Find each line below that includes "html", then copy it.
(INPUT DATA Opens)
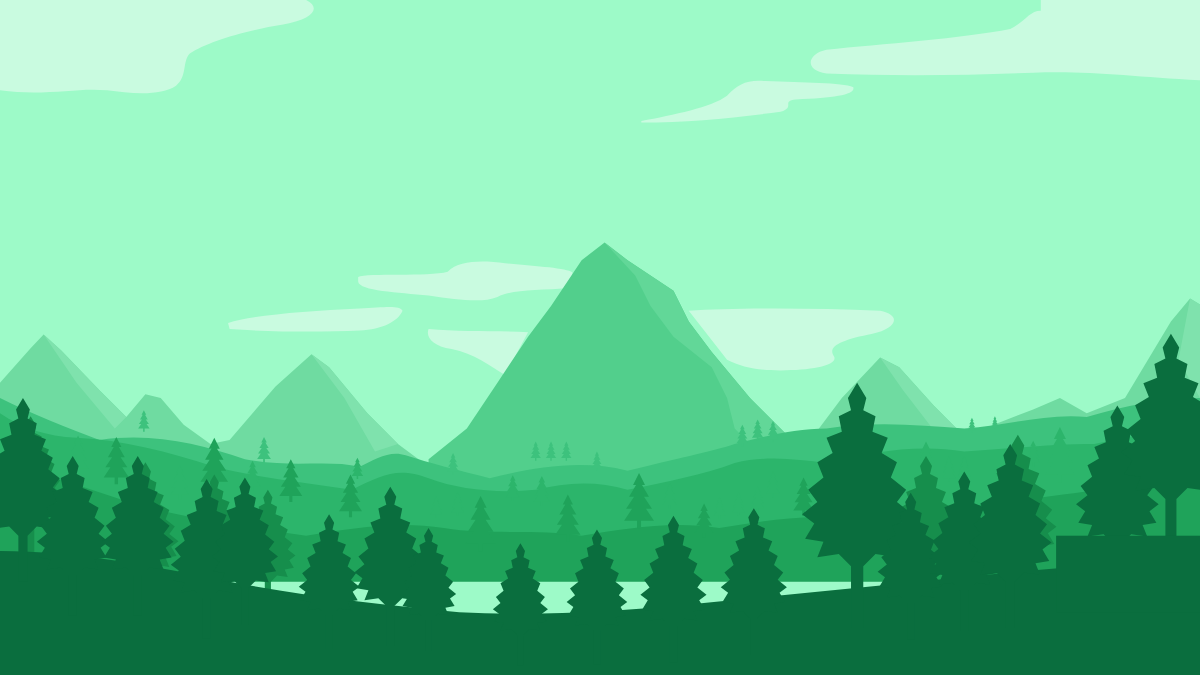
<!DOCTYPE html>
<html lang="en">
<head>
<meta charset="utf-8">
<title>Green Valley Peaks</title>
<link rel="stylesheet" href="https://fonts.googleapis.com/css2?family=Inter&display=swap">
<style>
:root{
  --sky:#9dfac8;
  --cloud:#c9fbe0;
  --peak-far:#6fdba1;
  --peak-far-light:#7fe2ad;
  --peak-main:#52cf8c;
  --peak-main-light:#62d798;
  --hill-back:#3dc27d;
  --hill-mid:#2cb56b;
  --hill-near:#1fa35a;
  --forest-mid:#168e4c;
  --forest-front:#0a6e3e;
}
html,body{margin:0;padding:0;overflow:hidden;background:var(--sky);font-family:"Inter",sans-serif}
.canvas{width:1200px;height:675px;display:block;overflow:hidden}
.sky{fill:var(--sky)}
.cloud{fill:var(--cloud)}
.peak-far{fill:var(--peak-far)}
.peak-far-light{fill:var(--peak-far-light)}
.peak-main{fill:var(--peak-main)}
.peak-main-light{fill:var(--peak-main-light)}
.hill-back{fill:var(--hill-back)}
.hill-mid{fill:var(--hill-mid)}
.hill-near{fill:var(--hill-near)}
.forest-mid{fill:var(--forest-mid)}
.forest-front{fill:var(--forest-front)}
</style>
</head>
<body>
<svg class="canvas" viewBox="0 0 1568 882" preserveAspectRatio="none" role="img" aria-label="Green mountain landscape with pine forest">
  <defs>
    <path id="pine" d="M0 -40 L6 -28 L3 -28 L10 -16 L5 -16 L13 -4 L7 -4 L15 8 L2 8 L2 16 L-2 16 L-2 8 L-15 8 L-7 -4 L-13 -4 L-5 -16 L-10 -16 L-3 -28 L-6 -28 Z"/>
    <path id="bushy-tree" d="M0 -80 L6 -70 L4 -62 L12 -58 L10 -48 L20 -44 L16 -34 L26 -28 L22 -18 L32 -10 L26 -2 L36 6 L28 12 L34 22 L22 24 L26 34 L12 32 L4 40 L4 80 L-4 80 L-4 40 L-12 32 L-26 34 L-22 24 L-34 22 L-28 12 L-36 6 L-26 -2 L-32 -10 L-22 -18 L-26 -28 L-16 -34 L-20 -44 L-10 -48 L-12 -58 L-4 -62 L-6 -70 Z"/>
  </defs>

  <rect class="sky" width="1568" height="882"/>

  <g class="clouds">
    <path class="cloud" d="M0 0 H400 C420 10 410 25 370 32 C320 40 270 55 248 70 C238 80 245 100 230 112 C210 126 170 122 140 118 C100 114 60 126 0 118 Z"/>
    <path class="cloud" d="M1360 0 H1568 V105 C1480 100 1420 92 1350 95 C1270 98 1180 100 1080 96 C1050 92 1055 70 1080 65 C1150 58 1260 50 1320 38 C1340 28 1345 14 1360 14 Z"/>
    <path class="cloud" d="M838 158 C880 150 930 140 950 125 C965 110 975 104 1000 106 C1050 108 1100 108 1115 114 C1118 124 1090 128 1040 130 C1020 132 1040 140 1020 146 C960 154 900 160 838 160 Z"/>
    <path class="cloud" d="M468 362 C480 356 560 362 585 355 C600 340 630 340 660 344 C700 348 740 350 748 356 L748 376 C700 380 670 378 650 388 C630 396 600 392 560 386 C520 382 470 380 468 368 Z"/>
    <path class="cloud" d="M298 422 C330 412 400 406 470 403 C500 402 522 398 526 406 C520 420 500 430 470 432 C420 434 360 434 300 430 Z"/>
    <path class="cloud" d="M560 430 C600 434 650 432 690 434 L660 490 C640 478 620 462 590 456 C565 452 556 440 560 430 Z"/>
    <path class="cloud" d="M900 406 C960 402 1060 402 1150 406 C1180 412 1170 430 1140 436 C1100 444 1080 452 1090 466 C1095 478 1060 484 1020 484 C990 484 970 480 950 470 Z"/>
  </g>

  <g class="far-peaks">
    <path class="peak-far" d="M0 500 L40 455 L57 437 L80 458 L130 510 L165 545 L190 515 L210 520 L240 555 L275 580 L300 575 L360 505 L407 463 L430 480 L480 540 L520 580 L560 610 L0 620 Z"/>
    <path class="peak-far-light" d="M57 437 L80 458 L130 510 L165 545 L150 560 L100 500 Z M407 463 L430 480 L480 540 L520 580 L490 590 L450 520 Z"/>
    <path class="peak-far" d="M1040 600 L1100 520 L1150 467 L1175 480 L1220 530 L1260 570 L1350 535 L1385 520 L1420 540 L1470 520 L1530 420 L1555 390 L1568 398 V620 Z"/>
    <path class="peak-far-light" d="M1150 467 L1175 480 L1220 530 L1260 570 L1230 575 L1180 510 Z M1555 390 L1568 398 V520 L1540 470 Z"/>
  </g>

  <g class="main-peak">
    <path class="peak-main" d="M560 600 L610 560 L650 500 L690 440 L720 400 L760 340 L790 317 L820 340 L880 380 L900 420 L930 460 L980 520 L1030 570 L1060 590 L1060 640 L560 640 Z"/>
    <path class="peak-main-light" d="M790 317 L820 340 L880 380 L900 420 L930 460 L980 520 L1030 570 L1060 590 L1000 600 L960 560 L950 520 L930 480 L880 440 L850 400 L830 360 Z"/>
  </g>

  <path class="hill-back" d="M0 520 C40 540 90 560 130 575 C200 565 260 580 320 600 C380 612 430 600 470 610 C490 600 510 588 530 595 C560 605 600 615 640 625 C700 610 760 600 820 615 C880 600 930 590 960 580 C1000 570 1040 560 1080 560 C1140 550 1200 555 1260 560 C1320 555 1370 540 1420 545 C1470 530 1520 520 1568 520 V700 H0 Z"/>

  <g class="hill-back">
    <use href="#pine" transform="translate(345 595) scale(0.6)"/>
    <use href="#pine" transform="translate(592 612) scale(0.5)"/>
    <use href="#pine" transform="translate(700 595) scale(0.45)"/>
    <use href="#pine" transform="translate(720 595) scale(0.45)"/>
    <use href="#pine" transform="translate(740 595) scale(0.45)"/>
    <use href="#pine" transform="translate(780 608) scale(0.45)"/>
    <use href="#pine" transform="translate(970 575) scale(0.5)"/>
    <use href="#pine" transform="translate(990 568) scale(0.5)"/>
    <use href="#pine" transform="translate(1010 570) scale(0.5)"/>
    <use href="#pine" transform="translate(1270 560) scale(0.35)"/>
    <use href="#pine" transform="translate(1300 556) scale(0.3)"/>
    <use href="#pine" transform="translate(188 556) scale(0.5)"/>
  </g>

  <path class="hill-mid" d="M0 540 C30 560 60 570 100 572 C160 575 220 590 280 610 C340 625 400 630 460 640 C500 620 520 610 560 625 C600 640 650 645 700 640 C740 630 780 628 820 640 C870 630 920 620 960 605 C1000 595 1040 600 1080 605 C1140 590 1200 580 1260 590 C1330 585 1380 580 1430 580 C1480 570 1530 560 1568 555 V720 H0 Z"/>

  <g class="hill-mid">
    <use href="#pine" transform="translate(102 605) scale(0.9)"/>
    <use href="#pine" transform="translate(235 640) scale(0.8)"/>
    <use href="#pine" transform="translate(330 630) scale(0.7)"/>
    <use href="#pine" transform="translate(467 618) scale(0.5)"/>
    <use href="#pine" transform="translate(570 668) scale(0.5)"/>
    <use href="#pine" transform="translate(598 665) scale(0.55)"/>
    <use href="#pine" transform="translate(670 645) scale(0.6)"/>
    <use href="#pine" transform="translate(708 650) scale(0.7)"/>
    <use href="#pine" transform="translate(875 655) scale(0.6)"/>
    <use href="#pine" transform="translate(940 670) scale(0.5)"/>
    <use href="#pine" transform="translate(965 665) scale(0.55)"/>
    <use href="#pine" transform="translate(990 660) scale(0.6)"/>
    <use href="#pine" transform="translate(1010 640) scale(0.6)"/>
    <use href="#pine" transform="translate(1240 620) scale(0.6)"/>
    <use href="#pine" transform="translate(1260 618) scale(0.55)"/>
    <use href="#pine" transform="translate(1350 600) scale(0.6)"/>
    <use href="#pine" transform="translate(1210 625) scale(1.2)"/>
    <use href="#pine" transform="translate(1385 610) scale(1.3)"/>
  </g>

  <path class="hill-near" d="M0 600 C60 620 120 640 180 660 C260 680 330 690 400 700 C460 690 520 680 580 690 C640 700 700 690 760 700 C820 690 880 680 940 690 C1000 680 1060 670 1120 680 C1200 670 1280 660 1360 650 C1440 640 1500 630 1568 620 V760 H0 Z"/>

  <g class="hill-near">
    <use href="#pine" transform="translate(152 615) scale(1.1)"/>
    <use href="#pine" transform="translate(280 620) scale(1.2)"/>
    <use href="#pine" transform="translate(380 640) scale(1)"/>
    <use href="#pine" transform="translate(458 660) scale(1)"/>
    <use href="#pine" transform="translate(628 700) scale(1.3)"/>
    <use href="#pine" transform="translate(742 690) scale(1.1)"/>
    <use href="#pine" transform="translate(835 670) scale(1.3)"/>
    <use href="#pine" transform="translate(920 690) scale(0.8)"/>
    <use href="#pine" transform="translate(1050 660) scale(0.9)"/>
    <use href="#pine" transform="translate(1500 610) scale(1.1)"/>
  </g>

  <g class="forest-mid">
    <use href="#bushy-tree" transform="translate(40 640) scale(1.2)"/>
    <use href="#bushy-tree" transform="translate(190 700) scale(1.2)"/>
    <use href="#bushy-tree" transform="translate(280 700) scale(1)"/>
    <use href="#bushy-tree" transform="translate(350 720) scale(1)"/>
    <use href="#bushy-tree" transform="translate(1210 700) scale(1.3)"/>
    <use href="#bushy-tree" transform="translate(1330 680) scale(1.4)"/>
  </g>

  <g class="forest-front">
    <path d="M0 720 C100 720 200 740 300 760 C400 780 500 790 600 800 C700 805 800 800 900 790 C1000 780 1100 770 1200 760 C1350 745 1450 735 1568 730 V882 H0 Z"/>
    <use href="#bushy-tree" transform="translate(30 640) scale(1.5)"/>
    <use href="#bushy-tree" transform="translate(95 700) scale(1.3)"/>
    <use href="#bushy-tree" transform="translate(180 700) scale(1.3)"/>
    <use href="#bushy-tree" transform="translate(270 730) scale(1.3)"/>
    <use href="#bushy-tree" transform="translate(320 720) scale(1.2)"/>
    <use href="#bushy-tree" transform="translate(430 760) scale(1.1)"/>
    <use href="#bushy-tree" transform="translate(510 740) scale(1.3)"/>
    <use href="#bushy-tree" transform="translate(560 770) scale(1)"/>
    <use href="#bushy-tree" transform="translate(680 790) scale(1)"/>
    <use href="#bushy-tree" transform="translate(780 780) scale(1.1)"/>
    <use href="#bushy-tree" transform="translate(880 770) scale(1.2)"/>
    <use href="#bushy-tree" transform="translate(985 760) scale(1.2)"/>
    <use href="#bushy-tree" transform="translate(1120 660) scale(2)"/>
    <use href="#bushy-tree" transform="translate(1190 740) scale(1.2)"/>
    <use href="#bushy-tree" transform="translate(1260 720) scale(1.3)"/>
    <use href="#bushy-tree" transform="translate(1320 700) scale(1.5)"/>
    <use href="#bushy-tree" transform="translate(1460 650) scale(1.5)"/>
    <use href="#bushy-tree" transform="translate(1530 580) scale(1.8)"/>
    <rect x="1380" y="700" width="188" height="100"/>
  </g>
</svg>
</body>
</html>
(INPUT DATA Closes)
▸ **TASK RESULT**:
<!DOCTYPE html>
<html lang="en">
html,body{margin:0;padding:0;overflow:hidden;background:var(--sky);font-family:"Inter",sans-serif}
</html>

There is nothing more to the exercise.